TCO on the server is great and all, but where's the workstation?
Great TCO on a server is one thing. Where's the fully compatible, if a bit slower, $200 impulse buy desktop? Where's the $400 low-end laptop? Where is the $3000 professional workstation version? One of the reasons x86_64 is a server hit is because code for it can be banged together and sanity tested on any number of other, cheaper systems. The final performance tweaks might need access to actual server hardware.
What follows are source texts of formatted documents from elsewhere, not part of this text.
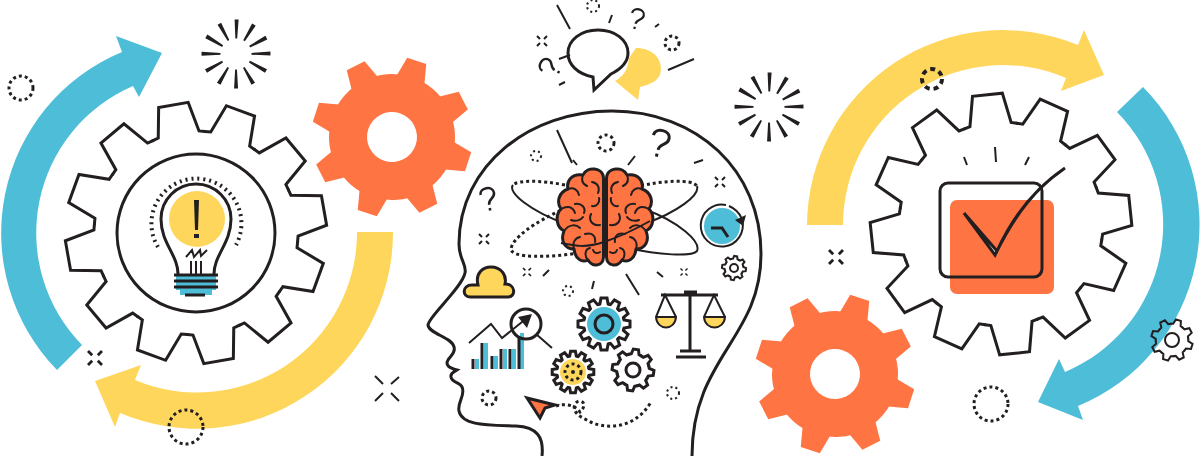
<!DOCTYPE html>
<html lang="en">
<head>
<meta charset="utf-8">
<title>Idea, thinking, solution</title>
<style>
:root{--ink:#231f20;--orange:#ff7443;--yellow:#ffd65c;--cyan:#4dbdd8;--paper:#fff}
html,body{margin:0;background:var(--paper);overflow:hidden}
svg{display:block;width:1200px;height:456px}
.line{fill:none;stroke:var(--ink);stroke-width:3}
.thin{fill:none;stroke:var(--ink);stroke-width:2}
.round{stroke-linecap:round;stroke-linejoin:round}
.dots{fill:none;stroke:var(--ink);stroke-width:3;stroke-dasharray:3 3}
.fine{stroke-width:2;stroke-dasharray:2 3}
.orange{fill:var(--orange)}
.yellow{fill:var(--yellow)}
.cyan{fill:var(--cyan)}
.paper{fill:var(--paper)}
.ink{fill:var(--ink)}
.tooth{vector-effect:non-scaling-stroke;stroke-linecap:round}
</style>
</head>
<body>
<svg viewBox="0 0 1200 456" role="img" aria-label="Head with a brain between an idea gear and a solution gear">
<defs>
  <path id="tooth12" class="tooth" d="M-26.4-98.5-20.7-100-15-130H15L20.7-100 26.4-98.5"/>
  <g id="quarter12"><use href="#tooth12"/><use href="#tooth12" transform="rotate(30)"/><use href="#tooth12" transform="rotate(60)"/></g>
  <g id="gear12"><use href="#quarter12"/><use href="#quarter12" transform="rotate(90)"/><use href="#quarter12" transform="rotate(180)"/><use href="#quarter12" transform="rotate(270)"/></g>
  <path id="tooth8" class="tooth" d="M-24-58-15-61-10-80H10L15-61 24-58"/>
  <g id="quarter8"><use href="#tooth8"/><use href="#tooth8" transform="rotate(45)"/></g>
  <g id="gear8"><use href="#quarter8"/><use href="#quarter8" transform="rotate(90)"/><use href="#quarter8" transform="rotate(180)"/><use href="#quarter8" transform="rotate(270)"/></g>
  <path id="cog-tooth" d="M-15-58-10-80H10L15-58Z"/>
  <g id="cog-quarter"><use href="#cog-tooth"/><use href="#cog-tooth" transform="rotate(45)"/></g>
  <g id="cog" class="orange" transform="rotate(18)">
    <circle r="63"/><use href="#cog-quarter"/><use href="#cog-quarter" transform="rotate(90)"/><use href="#cog-quarter" transform="rotate(180)"/><use href="#cog-quarter" transform="rotate(270)"/>
    <circle class="paper" r="25"/>
  </g>
  <circle id="burst" r="25" fill="none" stroke="#231f20" stroke-width="19" stroke-dasharray="3 10.09" transform="rotate(-4)"/>
  <path id="spark" class="thin" d="M-5-5-2-2M5-5 2-2M-5 5-2 2M5 5 2 2"/>
  <path id="question" class="line" d="M-8-5C-8-14 8-14 8-5C8 2 0 1 0 8M0 12V15"/>
  <g id="brain-half">
    <path class="orange" stroke="#231f20" stroke-width="3" stroke-linejoin="round" d="M-1.500-40C-2-51-18-52-22-43C-33-45-39-37-37-29C-46-26-49-16-44-9C-50-3-49 9-41 13C-45 23-40 31-31 31C-30 41-23 45-17 42C-12 50-2 48-1.500 39Z"/>
    <path class="thin round" d="M-22-43C-24-38-22-34-18-32M-37-29C-31-31-27-28-26-23M-13-36C-7-35-5-30-7-25M-44-9C-37-13-32-11-30-5M-30-14C-23-15-19-10-21-5M-13-12C-8-11-5-16-6-20M-41 13C-36 6-29 6-25 10M-34 2C-29 4-24 2-22-1M-14-4C-17 3-12 8-5 7M-31 31C-33 25-30 20-25 19M-20 16C-13 14-9 18-10 24M-17 42C-21 38-20 31-15 30M-5 34C-8 36-11 35-12 32"/>
  </g>
</defs>

<g id="cycle-arrows">
  <path class="cyan" d="M57 370A196 196 0 0 1 122 52L116 36 162 53 139 97 133 86A160 160 0 0 0 82 345Z"/>
  <path class="yellow" d="M393 232A196 196 0 0 1 120 413L115 427 95 381 141 365 135 380A160 160 0 0 0 357 232Z"/>
  <path class="yellow" d="M807 225A196 196 0 0 1 1078 45L1084 30 1104 75 1061 91 1066 78A160 160 0 0 0 843 225Z"/>
  <path class="cyan" d="M1143 87A196 196 0 0 1 1078 406L1083 420 1038 402 1059 359 1065 372A160 160 0 0 0 1117 112Z"/>
</g>

<g id="cogs">
  <use href="#cog" x="0" y="0" transform="translate(392 137)"/>
  <use href="#cog" transform="translate(835 374)"/>
</g>

<g id="idea-gear" transform="translate(196 233)">
  <use href="#gear12" class="line" transform="rotate(-10)"/>
  <circle class="line" r="79"/>
  <g id="light-bulb">
    <path class="dots" stroke-linecap="butt" style="stroke-width:4;stroke-dasharray:2 4" d="M-38 14A45 45 0 1 1 40 12"/>
    <circle class="yellow" cx="1" cy="-14" r="28"/>
    <path class="line" d="M-18 41C-18 22-35 10-35-14A35 35 0 0 1 35-14C35 10 18 22 18 41"/>
    <path class="ink" d="M-2-33H3L2-3H-1ZM-2 1H3V5H-2Z"/>
    <path class="thin" d="M-10 24-4 17-2 24 4 17 5 23 11 17M-5 41V28M0 41V28M5 41V28"/>
    <path class="cyan" d="M-20 41H20V57H16V62H-16V57H-20Z"/>
    <path class="line" d="M-22 42H22M-22 48H22M-22 54H22"/>
    <path class="line" d="M-11 62H9"/>
  </g>
</g>

<g id="solution-gear">
  <use href="#gear12" class="line" transform="translate(1001 224) rotate(-6)"/>
  <rect class="orange" x="950" y="200" width="104" height="94" rx="7"/>
  <rect class="line" x="940" y="183" width="102" height="94" rx="8"/>
  <path class="paper" stroke="#231f20" stroke-width="3" d="M964 213 997 251C1013 216 1034 189 1065 168C1037 187 1016 212 995 255Z"/>
  <path class="thin" d="M964 157 967 165M995 147 996 162M1029 157 1025 165"/>
</g>

<g id="head">
  <path class="line" d="M542 456C544 437 537 427 516 426C488 425 462 426 459 411C457 402 466 395 462 387C460 382 452 383 451 377C450 373 454 372 457 370C449 368 445 365 448 360C450 356 456 353 454 347C452 337 429 334 428 325C428 317 462 288 465 273C467 264 459 260 459 244C459 165 530 111 612 111C697 111 761 170 761 254C761 339 692 357 692 456"/>
</g>

<g id="speech-bubbles">
  <path class="yellow" d="M636 48C651 48 661 57 661 69C661 79 653 84 640 87L638 100 615 81C622 77 628 71 629 58Z"/>
  <path class="line" d="M594 90 593 77C578 74 568 65 568 53C568 40 581 30 598 30C615 30 628 40 628 53C628 62 621 69 611 74Z"/>
  <path class="thin" d="M557 5 570 29M612 15 609 23M655 27 659 24M559 85 565 82M559 59 570 55M668 70 694 59"/>
  <use href="#question" transform="translate(637 18) rotate(14) scale(.75)"/>
  <use href="#question" transform="translate(549 67) rotate(-62) scale(.8)"/>
  <use href="#spark" x="542" y="41"/>
  <circle class="dots fine" cx="593" cy="6" r="6"/>
  <circle class="dots" cx="672" cy="43" r="7"/>
</g>

<g id="brain-orbits">
  <path class="dots" d="M565 185C540 180 518 180 513 185M566 208C532 223 512 239 511 249C511 258 548 258 578 253M635 187C664 180 692 179 697 186"/>
  <path class="thin" d="M513 185C507 192 530 211 566 224M697 186C700 195 678 212 644 224M644 209C680 222 701 242 697 251C692 257 658 255 628 248"/>
  <g id="brain" transform="translate(605 218)">
    <use href="#brain-half"/>
    <use href="#brain-half" transform="scale(-1 1)"/>
  </g>
  <path class="thin" d="M557 130 572 163M628 165 635 156M577 165 573 160M543 276 549 270M594 281 592 289M626 274 639 295M657 272 663 277M694 163 703 160"/>
  <path class="thin" d="M561 243C576 246 586 248 604 242C622 236 634 230 650 221"/>
</g>

<g id="head-marks">
  <use href="#question" transform="translate(660 142) rotate(14)"/>
  <use href="#question" transform="translate(488 198) rotate(-10) scale(.85)"/>
  <use href="#spark" x="720" y="182"/>
  <use href="#spark" x="484" y="239"/>
  <use href="#spark" transform="translate(527 272) scale(.8)"/>
  <use href="#spark" transform="translate(684 272) scale(.7)"/>
  <circle class="dots" cx="606" cy="143" r="8"/>
  <circle class="dots fine" cx="536" cy="156" r="5"/>
  <circle class="dots fine" cx="568" cy="291" r="5"/>
  <circle class="dots" cx="489" cy="398" r="7"/>
  <circle class="dots fine" cx="673" cy="393" r="6"/>
</g>

<g id="clock">
  <circle class="cyan" cx="722" cy="226" r="18"/>
  <path class="thin" d="M726 205A21 21 0 1 0 742 220"/>
  <path class="thin" d="M729 206C736 209 740 214 742 219"/>
  <path class="ink" d="M735 220 746 215 743 226Z"/>
  <path class="line" d="M711 228H722L728 237"/>
</g>

<g id="cloud">
  <path class="yellow" d="M470 297C462 297 462 285 472 285H477C475 273 483 267 491 267C501 267 507 275 505 284C516 284 516 297 508 297Z"/>
  <path class="line" d="M470 297C462 297 462 285 472 285H478C475 273 483 267 491 267C501 267 507 275 505 284C516 284 516 297 508 297Z"/>
</g>

<g id="chart">
  <path class="cyan" d="M475 359H479V369H475ZM484 343H488V369H484ZM494 356H498V369H494ZM503 349H507V369H503ZM512 349H516V369H512ZM520 333H524V369H520Z"/>
  <path class="line" d="M473 369V359M482 369V343M492 369V356M501 369V349M510 369V349M519 369V337"/>
  <path class="thin" d="M469 343 491 324 502 338 527 318M536 334 552 348"/>
  <circle class="line" cx="526" cy="324" r="15"/>
  <path class="ink" d="M518 317 532 314 527 328Z"/>
</g>

<g id="head-gears">
  <circle class="cyan" cx="604" cy="324" r="17"/>
  <use href="#gear12" class="line" transform="translate(604 324) scale(.2)"/>
  <circle class="line" cx="604" cy="324" r="9"/>
  <circle class="yellow" cx="573" cy="372" r="13"/>
  <use href="#gear12" class="line" transform="translate(573 372) scale(.16)"/>
  <circle class="dots" cx="573" cy="372" r="8"/>
  <circle class="ink" cx="573" cy="372" r="2"/>
  <use href="#gear8" class="line" transform="translate(633 370) rotate(8) scale(.26)"/>
  <circle class="line" cx="633" cy="370" r="7"/>
  <use href="#gear8" class="thin" transform="translate(734 268) rotate(8) scale(.15)"/>
  <circle class="thin" cx="734" cy="268" r="4"/>
</g>

<g id="scales">
  <path class="yellow" d="M656 317H676C675 331 657 331 656 317ZM704 317H725C724 331 705 331 704 317Z"/>
  <path class="thin" d="M656 317H676C675 331 657 331 656 317L665 295 676 317M704 317H725C724 331 705 331 704 317L714 295 725 317"/>
  <path class="line" d="M661 295H718M690 292V352M684 292H697M680 351H701M676 357H706"/>
</g>

<g id="paper-plane">
  <path class="orange" stroke="#231f20" stroke-width="3" d="M527 398 555 405 545 408 540 418Z"/>
  <path class="dots" d="M556 406C565 403 575 405 580 412C585 407 586 402 579 401C571 404 573 414 585 419C606 432 636 428 651 402"/>
</g>

<g id="scattered-marks">
  <use href="#burst" x="0" transform="translate(236 54)"/>
  <use href="#burst" transform="translate(769 107)"/>
  <circle class="dots" cx="21" cy="88" r="12"/>
  <circle class="dots" cx="186" cy="427" r="17"/>
  <circle class="dots" cx="991" cy="404" r="17"/>
  <circle class="dots" cx="932" cy="79" r="10" style="stroke-width:4;stroke-dasharray:5 4"/>
  <use href="#spark" transform="translate(95 358) scale(1.4)"/>
  <use href="#spark" transform="translate(836 257) scale(1.4)"/>
  <path class="thin" d="M375 376 383 384M399 377 391 384M375 401 383 393M399 401 391 393"/>
  <g id="edge-gear">
    <use href="#gear8" class="thin" transform="translate(1172 340) rotate(18) scale(.26)"/>
    <circle class="thin" cx="1172" cy="340" r="7"/>
  </g>
</g>
</svg>
</body>
</html>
With lots of development in Python, Java, Clojure, Perl, Ruby, et al being a Linux box is nearly sufficient. Even then, though, if there's no C or C++ library to call from those languages then you'll be porting those libs or coding around them, and spending a bunch on programmer salaries in the process. If IBM wants to make IBM great the way IBM previously made IBM great, they need to intentionally do what they did accidentally the first time: align a desktop architecture with what they want to sell in entry-to-mid tier racked servers.